Top US military officer reaches out to Capitol leaders

FILE - In this June 1, 2020, file photo President Donald Trump departs the White House to visit outside St. John's Church in Washington. (AP Photo/Patrick Semansky, File)
FILE - In this June 1, 2020, file photo President Donald Trump departs the White House to visit outside St. John's Church in Washington. (AP Photo/Patrick Semansky, File) (Copyright 2020 The Associated Press. All rights reserved.)

WASHINGTON – The nation's top military officer, Gen. Mark Milley, has spoken privately with key congressional leaders as Pentagon officials come under fire for the Defense Department’s role in containing protests following the police killing of George Floyd.

House Speaker Nancy Pelosi called Milley, the chairman of the Joint Chiefs of Staff, to express her concerns Tuesday, according to a person who was unauthorized to publicly discuss the private conversations and was granted anonymity.
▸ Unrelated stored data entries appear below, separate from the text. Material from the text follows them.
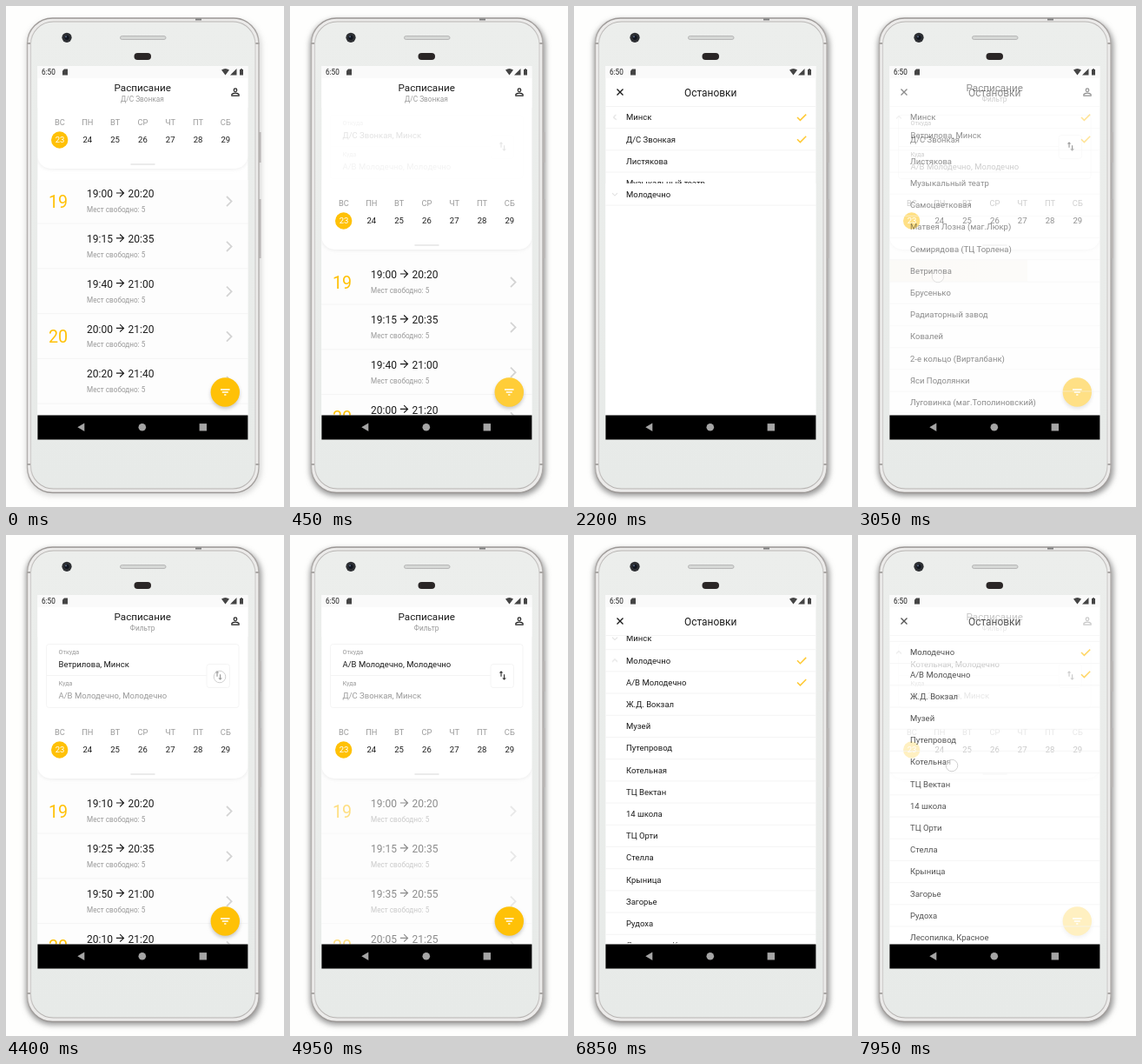
Write an HTML page that moves like this. It is 320 px wide and 576 px high and loops after 8 s.

```html
<!DOCTYPE html>
<html lang="ru">
<head>
<meta charset="utf-8">
<title>Расписание</title>
<style>
html, body { margin: 0; width: 100%; height: 100%; overflow: hidden; background: #fefefd; }
svg { display: block; width: 100vw; height: 100vh; }
text { font-family: Roboto, "Open Sans", sans-serif; fill: #1c1c1c; }
.grey { fill: #9a9a9a; }
.amber { fill: #ffc107; }
.line { stroke: #f4f4f4; stroke-width: 1; fill: none; }
.chev { fill: none; stroke: #d4d4d4; stroke-width: 1.8; }
.fold { fill: none; stroke: #e2e2e2; stroke-width: 1.1; }
.check { fill: none; stroke: #ffc933; stroke-width: 1.5; }

/* one timeline of 8 s: 1% = 80 ms */
.a { animation: 8s linear infinite both; }
.step { animation-timing-function: step-end; }

.shade { animation-name: shade; }
@keyframes shade { 0% { opacity: .35 } 1.875%, 100% { opacity: 1 } }

.plan { animation-name: plan; }
@keyframes plan {
  0%, 14.25% { opacity: 1 } 17.06%, 36.75% { opacity: 0 }
  39.56%, 73.63% { opacity: 1 } 76.44%, 98.69% { opacity: 0 } 100% { opacity: .47 }
}
.stops { animation-name: stops; }
@keyframes stops {
  0%, 14.25% { opacity: 0 } 17.06%, 36.75% { opacity: 1 }
  39.56%, 73.63% { opacity: 0 } 76.44%, 98.69% { opacity: 1 } 100% { opacity: .53 }
}
.drop { animation-name: drop; }
@keyframes drop {
  0%, 1.875% { transform: translateY(-93px); animation-timing-function: cubic-bezier(.4, 0, .2, 1) }
  5.375%, 100% { transform: none }
}
.form { animation-name: form; }
@keyframes form { 0%, 5% { opacity: 0 } 10%, 100% { opacity: 1 } }
.place { animation-name: place; }
@keyframes place { 0%, 5.625% { opacity: 1 } 8.125%, 100% { opacity: 0 } }
.filter { animation-name: filter; }
@keyframes filter { 0%, 5.625% { opacity: 0 } 8.125%, 100% { opacity: 1 } }
.press { animation-name: press; }
@keyframes press { 0%, 1.875% { opacity: 0 } 3.1% { opacity: .25 } 5.7% { opacity: .2 } 9%, 100% { opacity: 0 } }
.field { animation-name: field; }
@keyframes field {
  0%, 13% { opacity: 0 } 14.3%, 17% { opacity: 1 } 18%, 71.875% { opacity: 0 }
  73.6%, 77% { opacity: 1 } 78%, 100% { opacity: 0 }
}

.tripsA { animation-name: tripsA; }
@keyframes tripsA { 0% { opacity: 1 } 31.25%, 100% { opacity: 0 } }
.tripsB { animation-name: tripsB; }
@keyframes tripsB { 0%, 40.625% { opacity: 0 } 43.5%, 55.625% { opacity: 1 } 58.125%, 100% { opacity: 0 } }
.tripsC { animation-name: tripsC; }
@keyframes tripsC { 0%, 60.625% { opacity: 0 } 63.125%, 87% { opacity: 1 } 87.5%, 100% { opacity: 0 } }

.from1 { animation-name: from1; }
@keyframes from1 { 0% { opacity: 1 } 31.25%, 100% { opacity: 0 } }
.from2 { animation-name: from2; }
@keyframes from2 { 0% { opacity: 0 } 31.25% { opacity: 1 } 57%, 100% { opacity: 0 } }
.from3 { animation-name: from3; }
@keyframes from3 { 0% { opacity: 0 } 57% { opacity: 1 } 93%, 100% { opacity: 0 } }
.from4 { animation-name: from4; }
@keyframes from4 { 0% { opacity: 0 } 93%, 100% { opacity: 1 } }
.to1 { animation-name: to1; }
@keyframes to1 { 0% { opacity: 1 } 57%, 100% { opacity: 0 } }
.to2 { animation-name: to2; }
@keyframes to2 { 0% { opacity: 0 } 57%, 100% { opacity: 1 } }

.list1 { animation-name: list1; }
@keyframes list1 { 0%, 16.75% { opacity: 0 } 19.75%, 50% { opacity: 1 } 50.1%, 100% { opacity: 0 } }
.list2 { animation-name: list2; }
@keyframes list2 { 0%, 76% { opacity: 0 } 78.75%, 100% { opacity: 1 } }
.open1 { animation-name: open1; }
@keyframes open1 {
  0%, 26.25% { transform: none; animation-timing-function: ease-in-out }
  30.5%, 100% { transform: translateY(345px) }
}
.open2 { animation-name: open2; }
@keyframes open2 {
  0%, 82.5% { transform: none; animation-timing-function: ease-in-out }
  86.5%, 100% { transform: translateY(345px) }
}
.scroll { animation-name: scroll; }
@keyframes scroll {
  0%, 84.4% { transform: none; animation-timing-function: ease-out }
  88.1%, 100% { transform: translateY(-18.2px) }
}
.flip1, .flip2 { transform-box: fill-box; transform-origin: center; }
.flip1 { animation-name: flip1; }
@keyframes flip1 { 0%, 26.25% { transform: none } 29%, 100% { transform: rotate(180deg) } }
.flip2 { animation-name: flip2; }
@keyframes flip2 { 0%, 82.5% { transform: none } 85.5%, 100% { transform: rotate(180deg) } }
.picked { animation-name: picked; }
@keyframes picked { 0%, 35.6% { opacity: 0 } 37%, 100% { opacity: 1 } }
.spin { animation-name: spin; }
@keyframes spin {
  0%, 73.6% { opacity: 0; stroke-dasharray: 0 70 } 73.7% { opacity: 1; stroke-dasharray: 1 70 }
  75% { opacity: 1; stroke-dasharray: 5 70 } 76.6% { opacity: 1; stroke-dasharray: 24 70 }
  77%, 100% { opacity: 0; stroke-dasharray: 30 70 }
}
.touch { animation-name: touch; }
@keyframes touch {
  0% { opacity: 0 }
  12.5% { opacity: 1; transform: translate(112.5px, 145.5px) } 15% { opacity: 0 }
  24.375% { opacity: 1; transform: translate(88px, 128.5px) } 26.875% { opacity: 0 }
  35.625% { opacity: 1; transform: translate(92px, 311px) }
  37.5% { opacity: .6; transform: translate(92px, 311px) } 38.75% { opacity: 0 }
  55% { opacity: 1; transform: translate(246px, 163px) } 57.5% { opacity: 0 }
  71.875% { opacity: 1; transform: translate(112px, 145px) } 73.75% { opacity: 0 }
  82.5% { opacity: 1; transform: translate(90px, 153px) } 84.375% { opacity: 0 }
  97.5%, 100% { opacity: 1; transform: translate(108px, 265px) }
}
</style>
</head>
<body>
<svg id="stage" viewBox="0 0 320 576" xmlns="http://www.w3.org/2000/svg"></svg>
<script>
const AMBER = '#ffc107';
const STEP = 25.2;

// y is the middle of the capitals
const text = (x, y, size, s, cls = '', anchor = 'start') =>
  `<text x="${x}" y="${(y + size * .355).toFixed(2)}" font-size="${size}" class="${cls}" text-anchor="${anchor}">${s}</text>`;
const mid = (x, y, size, s, cls) => text(x, y, size, s, cls, 'middle');
const group = (cls, ...parts) => `<g class="${cls}">${parts.join('')}</g>`;
const hline = (y, x1 = 36, x2 = 279) => `<path class="line" d="M${x1} ${y}H${x2}"/>`;
const icon = (x, y, d, fill = '#1c1c1c') =>
  `<path transform="translate(${x} ${y}) scale(.59) translate(-12 -12)" fill="${fill}" d="${d}"/>`;
const check = y => `<path class="check" d="M257 ${y}l3.4 3.4 6.8-6.8"/>`;

const ARROW = 'M12 4l-1.41 1.41L16.17 11H4v2h12.17l-5.58 5.59L12 20l8-8z';
const SWAP = 'M16 17.01V10h-2v7.01h-3L15 21l4-3.99h-3zM9 3L5 6.99h3V14h2V6.99h3L9 3z';
const PERSON = 'M12 5.9a2.1 2.1 0 1 1 0 4.2a2.1 2.1 0 0 1 0-4.2m0 9c2.97 0 6.1 1.46 6.1 2.1v1.1H5.9V17c0-.64 3.13-2.1 6.1-2.1M12 4a4 4 0 1 0 0 8a4 4 0 0 0 0-8zm0 9c-2.67 0-8 1.34-8 4v3h16v-3c0-2.66-5.33-4-8-4z';

function phone() {
  const band = y => `<path d="M24 ${y}h5M286.500 ${y}h5" stroke="#a9a6a4" stroke-width="2"/>`.replace('.500', '.5');
  const ends = (edge, side) => `<stop offset="0" stop-color="${edge}"/><stop offset=".05" stop-color="${side}"/>
    <stop offset=".94" stop-color="${side}"/><stop offset="1" stop-color="${edge}"/>`;
  return `
  <defs>
    <linearGradient id="edge" x2="0" y2="1">${ends('#9b9795', '#b3b0ae')}</linearGradient>
    <linearGradient id="lip" x2="0" y2="1">${ends('#b7b4b2', '#cfcdcc')}</linearGradient>
    <linearGradient id="face" x2="0" y2="1"><stop offset="0" stop-color="#eceeec"/><stop offset="1" stop-color="#e7eae8"/></linearGradient>
    <linearGradient id="tint"><stop offset="0" stop-color="#faf7f1"/><stop offset="1" stop-color="#fcfaf6"/></linearGradient>
    <filter id="blur" x="-20%" y="-20%" width="140%" height="140%"><feGaussianBlur stdDeviation="3"/></filter>
    <filter id="soft" x="-50%" y="-50%" width="200%" height="200%"><feGaussianBlur stdDeviation="2"/></filter>
    <clipPath id="view"><path d="M36.4 69h242v401.4h-242z"/></clipPath>
    <clipPath id="body"><path d="M36 116h243v355H36z"/></clipPath>
  </defs>
  <rect class="a step shade" x="23" y="16" width="271" height="547" rx="30" fill="#949494" filter="url(#blur)"/>
  <path d="M292 145v35M292 222v68" stroke="#b9b6b5" stroke-width="3"/>
  <rect x="24.5" y="14" width="266.500" height="545.500" rx="29" fill="#ecebea" stroke="url(#edge)" stroke-width="1.400"/>
  <path d="M218 15.500h7" stroke="#7d7d7d" stroke-width="2"/>
  ${band(43)}${band(527)}
  <rect x="28.500" y="18" width="258.500" height="537" rx="26" fill="url(#face)" stroke="url(#lip)" stroke-width="1.200"/>
  <circle cx="70" cy="36.300" r="5.600" fill="#2d2f33"/><circle cx="70" cy="36.300" r="2.600" fill="#11151f"/>
  <circle cx="69" cy="35.300" r="1" fill="#5b6a85"/>
  <rect x="131.500" y="34.500" width="52.500" height="4" rx="2" fill="#d6d8d6" stroke="#adadad" stroke-width=".8"/>
  <rect x="147.500" y="54" width="19.500" height="8" rx="4" fill="#2a2626"/>
  <path d="M36.400 69h242v429h-242z" fill="#fff"/>`.replace(/(\.\d)00/g, '$1');
}

function chrome() {
  return `<path d="M36.4 69h242v14h-242z" fill="#fafafa"/>${text(41, 76, 8.2, '6:50')}
  <path d="M67 72.5h4v7h-6v-5z" fill="#444"/>
  <path d="M248 73.5q4.5-3 9 0l-4.5 6zM265.5 72v7.5h-7.5zM269 73h1.2v-1h1.6v1h1.2v6.5h-4z" fill="#444"/>
  <path d="M36.4 470.4h242v28.2h-242z"/>
  <path d="M82.3 484.3l8-4.7v9.4z" fill="#a5a5a5"/>
  <circle cx="156.8" cy="484.3" r="4.3" fill="#a5a5a5"/>
  <path d="M222.6 480.1h8.4v8.4h-8.4z" fill="#a5a5a5"/>`;
}

function week() {
  return ['ВС', 'ПН', 'ВТ', 'СР', 'ЧТ', 'ПТ', 'СБ'].map((d, i) => {
    const x = 62 + i * 31.8;
    const day = mid(x, 247, 9.5, 23 + i);
    const today = `<circle cx="61.7" cy="247" r="9.7" fill="${AMBER}"/><g style="filter:invert(1) brightness(2)">${day}</g>`;
    return mid(x, 227, 9.3, d, 'grey') + (i ? day : today);
  }).join('');
}

function trips(cls, times) {
  const rows = times.map(([a, b], i) => {
    const y = 309 + i * 51.8;
    const hour = i % 3 ? '' : mid(60, y + 9, 19.7, i ? 20 : 19, 'amber');
    return hour + text(93, y, 12, a) + icon(131.6, y - 1, ARROW) + text(140.5, y, 12, b) +
      text(93, y + 18, 8.2, 'Мест свободно: 5', 'grey') +
      `<path class="chev" d="M254 ${y + 3}l5.6 5.6-5.6 5.6"/>` + hline(y + 34);
  });
  return group('a ' + cls, ...rows);
}

function form() {
  const value = (cls, y, s, tone) => group('a step ' + cls, text(60.5, y, 9.5, s, tone));
  return group('a form',
    '<rect x="46.5" y="125.5" width="221.5" height="73" rx="3" fill="#fff" stroke="#f4f4f4"/>',
    '<rect class="a field" x="48" y="126" width="220" height="35.5" fill="#faf8f1"/>',
    hline(161.5, 47, 231),
    text(60.5, 134, 7.2, 'Откуда', 'grey'),
    value('from1', 149, 'Д/С Звонкая, Минск'),
    value('from2', 149, 'Ветрилова, Минск'),
    value('from3', 149, 'А/В Молодечно, Молодечно'),
    value('from4', 149, 'Котельная, Молодечно'),
    text(60.5, 170.5, 7.2, 'Куда', 'grey'),
    value('to1', 185, 'А/В Молодечно, Молодечно', 'grey'),
    value('to2', 185, 'Д/С Звонкая, Минск', 'grey'),
    '<rect x="231" y="148.5" width="26.5" height="27" rx="3" fill="#fff" stroke="#f4f4f4"/>',
    icon(244.8, 161.5, SWAP, '#333'));
}

function plan() {
  return group('a plan',
    '<path d="M36 200h243v271H36z" fill="#fdfdfd"/>',
    group('a drop',
      trips('tripsA step', [['19:00', '20:20'], ['19:15', '20:35'], ['19:40', '21:00'], ['20:00', '21:20'], ['20:20', '21:40']]),
      trips('tripsB', [['19:10', '20:20'], ['19:25', '20:35'], ['19:50', '21:00'], ['20:10', '21:20']]),
      trips('tripsC', [['19:00', '20:20'], ['19:15', '20:35'], ['19:35', '20:55'], ['20:05', '21:25']]),
      '<rect x="36.4" y="60" width="242" height="220.5" rx="15" fill="#ddd" filter="url(#soft)" opacity=".6"/>',
      '<rect x="36.4" y="60" width="242" height="220" rx="15" fill="#fff"/>',
      week(), '<path d="M143.5 275h28" stroke="#e4e4e4" stroke-width="1.5"/>'),
    '<path d="M36 83h243v34H36z" fill="#fff"/>',
    mid(157.2, 94, 11.7, 'Расписание'),
    group('a place', mid(157, 107, 8.3, 'Д/С Звонкая', 'grey')),
    group('a filter', mid(157, 107, 8.3, 'Фильтр', 'grey')),
    icon(264, 99, PERSON),
    form(),
    '<circle cx="252.3" cy="446.5" r="16.5" fill="#999" opacity=".55" filter="url(#soft)"/>',
    `<circle cx="252.3" cy="444" r="16.7" fill="${AMBER}"/>`,
    '<circle class="a press" cx="252.3" cy="444" r="16.7" fill="#fff"/>',
    '<path d="M247 441h10.6M248.8 444h7M251.2 447h2.2" stroke="#fff" stroke-width="1.3"/>');
}

const row = (s, y, mark) => text(60, y, 9.5, s) + (mark ? check(y) : '') + hline(y + 12.6);
const head = (s, y, mark, flip = '') =>
  `<path class="fold a ${flip}" d="M44 ${y - 1.5}l3 3 3-3"/>` + row(s, y, mark);
const rows = (names, y) => names.map((s, i) => row(s, y + i * STEP, !i)).join('');
const cover = y => `<path d="M36 ${y}h243v420H36z" fill="#fff"/>`;

function stops() {
  const y1 = 128, y2 = y1 + STEP;
  const minsk = ['Д/С Звонкая', 'Листякова', 'Музыкальный театр', 'Самоцветковая', 'Матвея Лозна (маг.Люкр)',
    'Семирядова (ТЦ Торлена)', 'Ветрилова', 'Брусенько', 'Радиаторный завод', 'Ковалей',
    '2-е кольцо (Вирталбанк)', 'Яси Подолянки', 'Луговинка (маг.Тополиновский)'];
  const town = ['А/В Молодечно', 'Ж.Д. Вокзал', 'Музей', 'Путепровод', 'Котельная', 'ТЦ Вектан', '14 школа',
    'ТЦ Орти', 'Стелла', 'Крыница', 'Загорье', 'Рудоха', 'Лесопилка, Красное'];
  return group('a stops',
    '<path d="M49.5 95.5l7 7m0-7l-7 7" stroke="#1c1c1c" stroke-width="1.4"/>',
    mid(157.2, 99.5, 11.9, 'Остановки'), hline(115.5),
    `<path class="a spin" d="M157.5 283a10 10 0 1 1-.01 0" fill="none" stroke="${AMBER}" stroke-width="2.4"/>`,
    '<g clip-path="url(#body)">',
    group('a list1',
      '<rect class="a picked" x="36" y="291" width="159" height="26" fill="url(#tint)"/>',
      rows(minsk, y2),
      group('a open1', cover(y1 + 12.6), head('Молодечно', y2, false)),
      head('Минск', y1, true, 'flip1')),
    group('a list2', group('a scroll',
      head('Минск', y1, false),
      rows(town, y2 + STEP),
      group('a open2', cover(y2 + 12.6)),
      head('Молодечно', y2, true, 'flip2'))),
    '</g>');
}

document.getElementById('stage').innerHTML = phone() +
  `<g clip-path="url(#view)">${plan()}${stops()}</g>` + chrome() +
  '<circle class="a step touch" r="6.8" fill="#fff" fill-opacity=".5" stroke="#cfcfcf"/>';
</script>
</body>
</html>
```
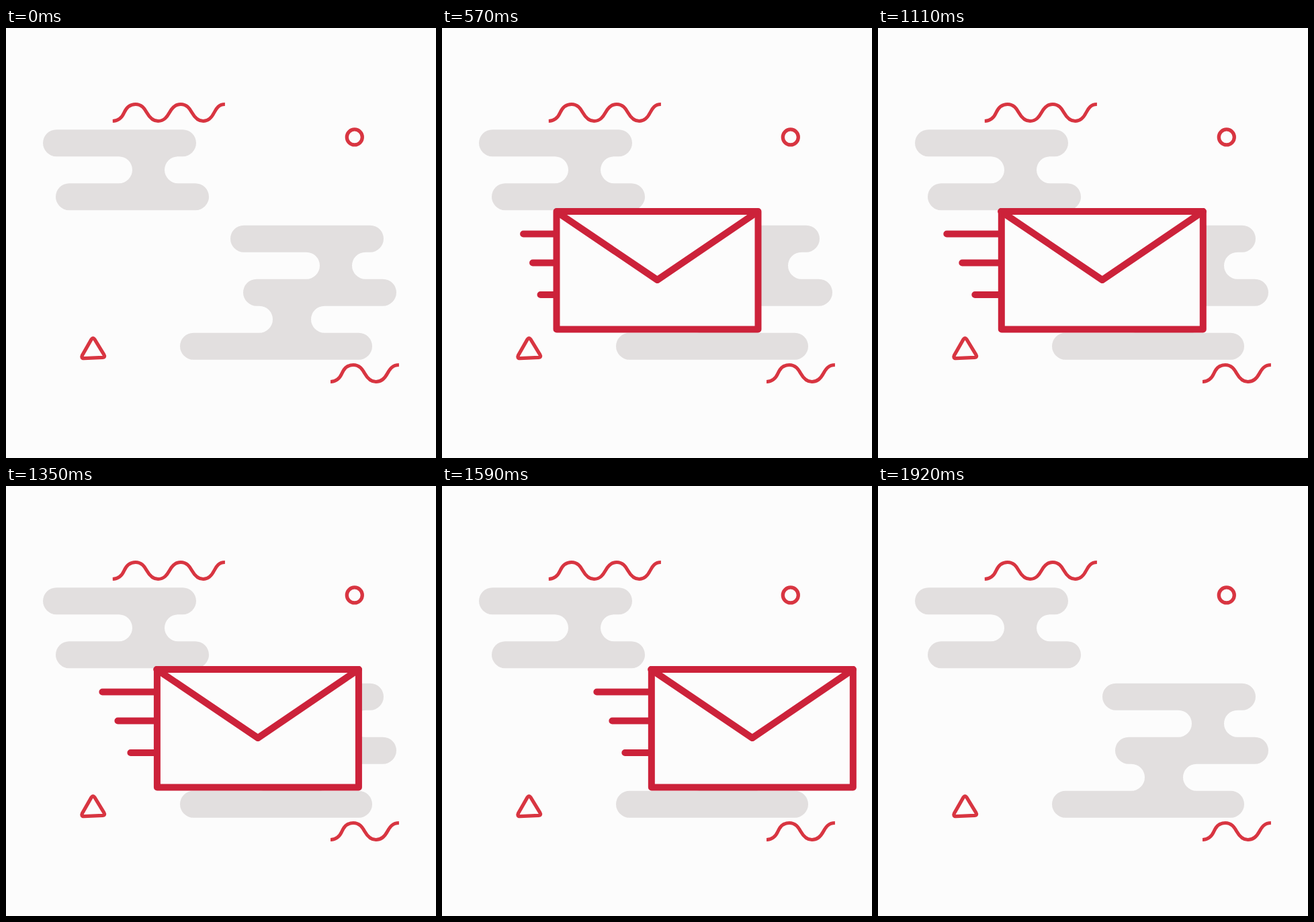
An HTML page for the animation above (2640 ms loop, 640x640 px).

```html
<!DOCTYPE html>
<html lang="en">
<head>
<meta charset="utf-8">
<title>Flying envelope</title>
<style>
  html, body { margin: 0; width: 100%; height: 100%; overflow: hidden; background: #fcfcfc; }
  svg { display: block; width: 100vw; height: 100vh; }
  .cloud { fill: #e2dfdf; }
  .deco { fill: none; stroke: #d83541; stroke-width: 5; }
  .bold { stroke-width: 5.3; }
  .mail { fill: none; stroke: #cc223a; stroke-width: 10; stroke-linecap: round; stroke-linejoin: round; }
  #box { fill: #fcfcfc; }
</style>
</head>
<body>
<svg viewBox="0 0 640 640">
  <g class="cloud">
    <path d="M75 151.2H263a20 20 0 0 1 0 40H256a20 20 0 0 0 0 40H282a20 20 0 0 1 0 40H94a20 20 0 0 1 0 -40H168a20 20 0 0 0 0 -40H75a20 20 0 0 1 0 -40z"/>
    <path d="M354 293.7H542a20 20 0 0 1 0 40H535a20 20 0 0 0 0 40H561a20 20 0 0 1 0 40H474a20 20 0 0 0 0 40H525a20 20 0 0 1 0 40H279a20 20 0 0 1 0 -40H377a20 20 0 0 0 0 -40H373a20 20 0 0 1 0 -40H447a20 20 0 0 0 0 -40H354a20 20 0 0 1 0 -40z"/>
  </g>
  <g class="deco">
    <path id="longWave"/>
    <path id="shortWave"/>
    <circle class="bold" cx="518.8" cy="162.4" r="11.5"/>
    <path class="bold" d="M127.2 463.2Q129.5 460 131.8 463.2L145.8 486.2Q148 490 144 490.4L116 491.6Q111.4 491.5 113.6 487z"/>
  </g>
  <g class="mail" id="mail">
    <path id="lines"/>
    <path id="box"/>
    <path id="flap"/>
  </g>
</svg>
<script>
const LOOP = 2640;
const L = 170.5, R = 470.5, T = 273, B = 448.5;
const MID = (L + R) / 2, APEX = 375, FLAP_L = 169.8;
const $ = id => document.getElementById(id);
const mail = $('mail'), box = $('box'), flap = $('flap'), lines = $('lines');

const span = (t, a, b) => Math.min(1, Math.max(0, (t - a) / (b - a)));
const smooth = x => x * x * (3 - 2 * x);
// cubic-bezier(1, 0, 1, 1) in closed form
const lateRush = x => smooth(1 - Math.cbrt(1 - x));

const rise = 'c10 -.3 14.2 -6 17 -12.5s8 -12.6 17 -12.6';
const down = 'c9 0 13.4 6.5 16.8 12.5s8.4 12.6 16.8 12.6';
const up = 'c9 0 13.4 -6.5 16.8 -12.5s8.4 -12.6 16.8 -12.6';
const tail = w => `c${w * .27} 0 ${w * .4} -6 ${w * .5} -12.5s${w * .22} -12.4 ${w * .5} -12.4`;
$('longWave').setAttribute('d', 'M158.8 138.5' + rise + down + up + down + tail(32.3));
$('shortWave').setAttribute('d', 'M483 526.5' + rise + down + tail(34.3));

const streaks = [[306.5, 89], [349.5, 112], [397, 131]];

// The outline grows both ways from the bottom left corner.
function boxPath(p) {
  if (p <= 0) return '';
  if (p >= 1) return `M${R} ${T}H${L}V${B}H${R}z`;
  const w = R - L, h = B - T, d = p * (w + h);
  const head = d > h ? `M${L + d - h} ${T}H${L}` : `M${L} ${B - d}`;
  const end = d > w ? `H${R}V${B - (d - w)}` : `H${L + d}`;
  return head + `V${B}` + end;
}

function flapPath(p) {
  if (p <= 0) return '';
  const y = APEX - (APEX - T) * p;
  const side = x => MID + (x - MID) * p;
  return `M${side(FLAP_L)} ${y}L${MID} ${APEX}L${side(R)} ${y}`;
}

function linePath(p) {
  if (p <= 0) return '';
  return streaks.map(([y, x]) => `M${L} ${y}H${L + (x - L) * p}`).join('');
}

function draw(t) {
  mail.style.display = t < 1920 ? '' : 'none';
  mail.setAttribute('transform', `translate(${565 * lateRush(span(t, 840, 1920))} 0)`);
  box.setAttribute('d', boxPath(smooth(span(t, 0, 492))));
  flap.setAttribute('d', flapPath(smooth(span(t, 390, 590))));
  lines.setAttribute('d', linePath(smooth(span(t, 530, 600))));
}

const start = performance.now();
function tick() {
  const t = (performance.now() - start) % LOOP;
  draw(Math.floor(t / 30) * 30);
  requestAnimationFrame(tick);
}
draw(0);
requestAnimationFrame(tick);
</script>
</body>
</html>
```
That was the day after authorities cleared protesters near the White House so President Donald Trump could hold a photo opportunity at a nearby church. Milley and Defense Secretary Mark Esper were sharply criticized for accompanying Trump.

Milley also reached out Tuesday to Senate Democratic leader Chuck Schumer of New York, said another person granted anonymity to discuss the situation.

The outreach comes as Milley and Defense Secretary Mark Esper have tried to contain damage in the aftermath of Monday’s walk with Trump. Federal authorities used smoke canisters and pepper balls to clear peaceful protesters from a park so the president and his entourage could walk to the church and Trump could pose with a Bible.

Late Friday, Esper and Milley declined a request from Democrats to appear before the House Armed Services Committee next week.

“This is unacceptable,” Rep. Adam Smith, D-Wash., the committee chairman, said in a statement Friday, joined by the panel's 30 Democrats.

“Our military leaders are sworn to be accountable to the people of this country, and Congress is constitutionally responsible for oversight,” the Democrats wrote. "They must appear and testify on these crucial matters in order to meet that responsibility.”

An informal briefing Friday with the Secretary of the Army was also canceled, according to a congressional aide who spoke on condition of anonymity to discuss a matter that had not been publicly disclosed.